Householders who try to use strict planning rules to cripple British racing venues are about to be made a general election issue by the UK’s motorsport governing body.
The Motor Sports Association (MSA) also plans to highlight the idea that racing can be one of the best possible testing grounds for environmental innovations.
It has launched a new manifesto to coincide with the General Election setting out the three key issues that it believes are currently most important to the sport.
On the issue of “greening” motorsport it says: “The MSA would be pleased to work with government and the automotive industry to pilot new initiatives and explore new opportunities to bring forward environmental benefits.
“Such initiatives could include the use of alternative energies, low-impact tyres on gravel roads, limits on the number of tyres permitted for use in competition, reductions in acceptable noise levels and the promotion of economy runs.
“The MSA believes that motor sport can take a pro-active lead in bringing forward the introduction of environmental technologies and assist their acceptance by demonstrating their potential in a competitive context.”
As well as the possibilities of using motorsport as an environmental testbed it will be campaigning on planning laws that hinder the ability of circuits to run events and on the difficulty of holding races on public roads.
Action on addressing noise challenges
Action to address noise challenges will be welcomed by many fans who have seen racing on a succession of circuits limited by rules specifying very tight conditions about when and how often cars can run.
Many feel that a more satisfactory balance needs to be found between the needs of the sport and the statutory requirements to limit noise nuisance.
On this issue the manifesto says: “MSA members, specifically clubs and venues, are alarmed by an increasingly vocal minority who have started to take legal recourse to prevent the continued running of officially designated and controlled motor sport events.
“Using the legislative powers under the Tort of Nuisance, local residents are threatening to further restrict the use of designated motor sport venues.
“This threatens the commercial viability of these venues and by extension the wider motor sport industry that underpins the UK’s world-leading high-performance engineering sector.”
It gives the example of Croft in North Yorkshire which lost a case last year bought by a disaffected local resident who the MSA says did not have the support of the local community.
As a result the circuit has had to cut back dramatically on its motorsport offering despite not having altered the nature of its activities or breached any planning rules.
The manifesto continues: “The inevitable negative knock-on effect has been a reduction in the numbers of local people employed, a decrease in the economic benefit to the area through the use of local hotels, restaurants and suppliers, and the loss of a leisure amenity not only to participants but also to volunteer officials, spectators and locals.
“The experience of the governing body for motorcycle sport, the Auto-Cycle Union (ACU), demonstrates that where adequate facilities do not exist for organised motor sport, riders will conduct illegal and un-regulated activity that causes far greater disturbance and inconvenience for the local community.
“A number of similar situations are nearing the courts and the MSA would be pleased to work closely with government to provide clear guidance for the courts in similar circumstances, while acknowledging that this is not an issue limited in its impact to the motor sport community.”
The organisation is also looking to show the strength of support on the issue of holding Closed Road events on mainland Britain without the need to resort to an Act of Parliament to suspend the Road Traffic Act, as is currently necessary.
It is calling on its 50,000 members to sign an online petition which can be found by following the link.
It also suggests the manifesto as a resource and source of information for anyone wanting to discuss the issues it raises with their prospective parliamentary candidates.
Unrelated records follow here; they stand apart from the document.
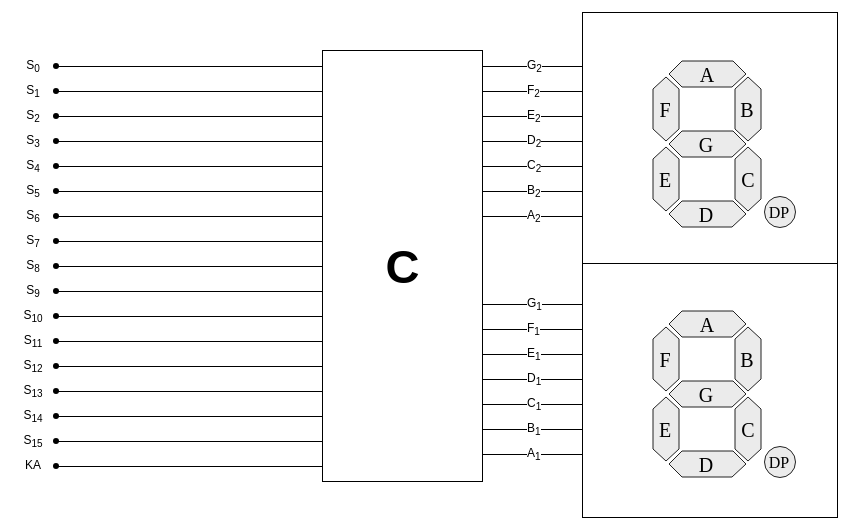
<!DOCTYPE html>
<html lang="en">
<head>
<meta charset="utf-8">
<title>Keyboard code converter with two seven-segment displays</title>
<style>
:root { --ink: #000; --paper: #fff; --segment: #ebebeb; --outline: #222; }
* { box-sizing: border-box; margin: 0; padding: 0; }
html, body { width: 851px; height: 532px; overflow: hidden; background: var(--paper); }
.diagram { position: relative; width: 851px; height: 532px; color: var(--ink); font: 12px/25px "Liberation Sans", Arial, sans-serif; }
sub { font-size: 10px; line-height: 0; vertical-align: baseline; position: relative; top: 3px; }
ul { list-style: none; position: absolute; }
li { display: flex; height: 25px; align-items: center; }

.inputs { left: 13px; top: 53px; width: 310px; }
.inputs span { width: 40px; text-align: center; }
.inputs li::before { content: ""; order: 1; width: 6px; height: 6px; margin: 1px -3px 0 0; border-radius: 50%; background: var(--ink); }
.inputs li::after { content: ""; order: 2; flex: 1; height: 1px; margin-top: 1px; background: var(--ink); }

.outputs { left: 482px; width: 101px; }
.outputs.second { top: 53px; }
.outputs.first { top: 291px; }
.outputs li { justify-content: center; }
.outputs li::before, .outputs li::after { content: ""; flex: 1; height: 1px; margin-top: 1px; background: var(--ink); }
.outputs li::before { flex: 0 0 45px; }

.converter { position: absolute; left: 322px; top: 50px; width: 161px; height: 432px; display: flex; align-items: center; justify-content: center; border: 1px solid var(--ink); background: var(--paper); font-size: 47px; font-weight: bold; }

.displays { position: absolute; left: 582px; top: 12px; width: 256px; height: 506px; border: 1px solid var(--ink); background: var(--paper); }
.display { height: 250px; }
.display + .display { border-top: 1px solid var(--ink); height: 255px; }
.display svg { display: block; width: 254px; height: 249px; }
.segment { fill: var(--segment); stroke: var(--outline); stroke-width: 1; }
.names { font: 20px "Liberation Serif", "Times New Roman", serif; text-anchor: middle; fill: var(--ink); }
.names .point { font-size: 16px; }
</style>
</head>
<body>
<main class="diagram">
  <ul class="inputs">
    <li><span>S<sub>0</sub></span></li>
    <li><span>S<sub>1</sub></span></li>
    <li><span>S<sub>2</sub></span></li>
    <li><span>S<sub>3</sub></span></li>
    <li><span>S<sub>4</sub></span></li>
    <li><span>S<sub>5</sub></span></li>
    <li><span>S<sub>6</sub></span></li>
    <li><span>S<sub>7</sub></span></li>
    <li><span>S<sub>8</sub></span></li>
    <li><span>S<sub>9</sub></span></li>
    <li><span>S<sub>10</sub></span></li>
    <li><span>S<sub>11</sub></span></li>
    <li><span>S<sub>12</sub></span></li>
    <li><span>S<sub>13</sub></span></li>
    <li><span>S<sub>14</sub></span></li>
    <li><span>S<sub>15</sub></span></li>
    <li><span>KA</span></li>
  </ul>

  <div class="converter">C</div>

  <ul class="outputs second">
    <li><span>G<sub>2</sub></span></li>
    <li><span>F<sub>2</sub></span></li>
    <li><span>E<sub>2</sub></span></li>
    <li><span>D<sub>2</sub></span></li>
    <li><span>C<sub>2</sub></span></li>
    <li><span>B<sub>2</sub></span></li>
    <li><span>A<sub>2</sub></span></li>
  </ul>
  <ul class="outputs first">
    <li><span>G<sub>1</sub></span></li>
    <li><span>F<sub>1</sub></span></li>
    <li><span>E<sub>1</sub></span></li>
    <li><span>D<sub>1</sub></span></li>
    <li><span>C<sub>1</sub></span></li>
    <li><span>B<sub>1</sub></span></li>
    <li><span>A<sub>1</sub></span></li>
  </ul>

  <section class="displays">
    <div class="display">
      <svg viewBox="0 0 254 249">
        <defs>
          <polygon id="bar" class="segment" points="86,13 99,0 150,0 163,13 149,26 99,26"/>
          <polygon id="post" class="segment" points="13,0 26,12 26,52 13,64 0,52 0,12"/>
          <g id="digit">
            <use href="#bar" y="48"/>
            <use href="#bar" y="118"/>
            <use href="#bar" y="188"/>
            <use href="#post" x="70" y="64"/>
            <use href="#post" x="152" y="64"/>
            <use href="#post" x="70" y="134"/>
            <use href="#post" x="152" y="134"/>
            <circle class="segment" cx="197" cy="199" r="15.5"/>
            <g class="names">
              <text x="124" y="69">A</text>
              <text x="164" y="104">B</text>
              <text x="165" y="174">C</text>
              <text x="123" y="209">D</text>
              <text x="82" y="174">E</text>
              <text x="82" y="104">F</text>
              <text x="123" y="139">G</text>
              <text class="point" x="196" y="205">DP</text>
            </g>
          </g>
        </defs>
        <use href="#digit"/>
      </svg>
    </div>
    <div class="display">
      <svg viewBox="0 1 254 249"><use href="#digit"/></svg>
    </div>
  </section>
</main>
</body>
</html>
A draft letter to send out to them can be downloaded by following the manifesto link.
The organisation says it will also be looking to discuss the manifesto with government during 2010 at private meetings, events and the party conferences due to be held in the autumn.
Colin Hilton, MSA Chief Executive, said of the project: “The MSA has made great strides in the past 18 months with its Public Affairs campaign, raising the profile of the sport and highlighting our development programmes to key ministers and shadows.
“The 2010 manifesto sets out our strategic priorities for the coming year, but can also be a useful tool for any of our members that might like to make the case for motor sport to their MPs and PPCs.
“We would particularly encourage everyone to demonstrate the level of support for closed road events by signing the petition.”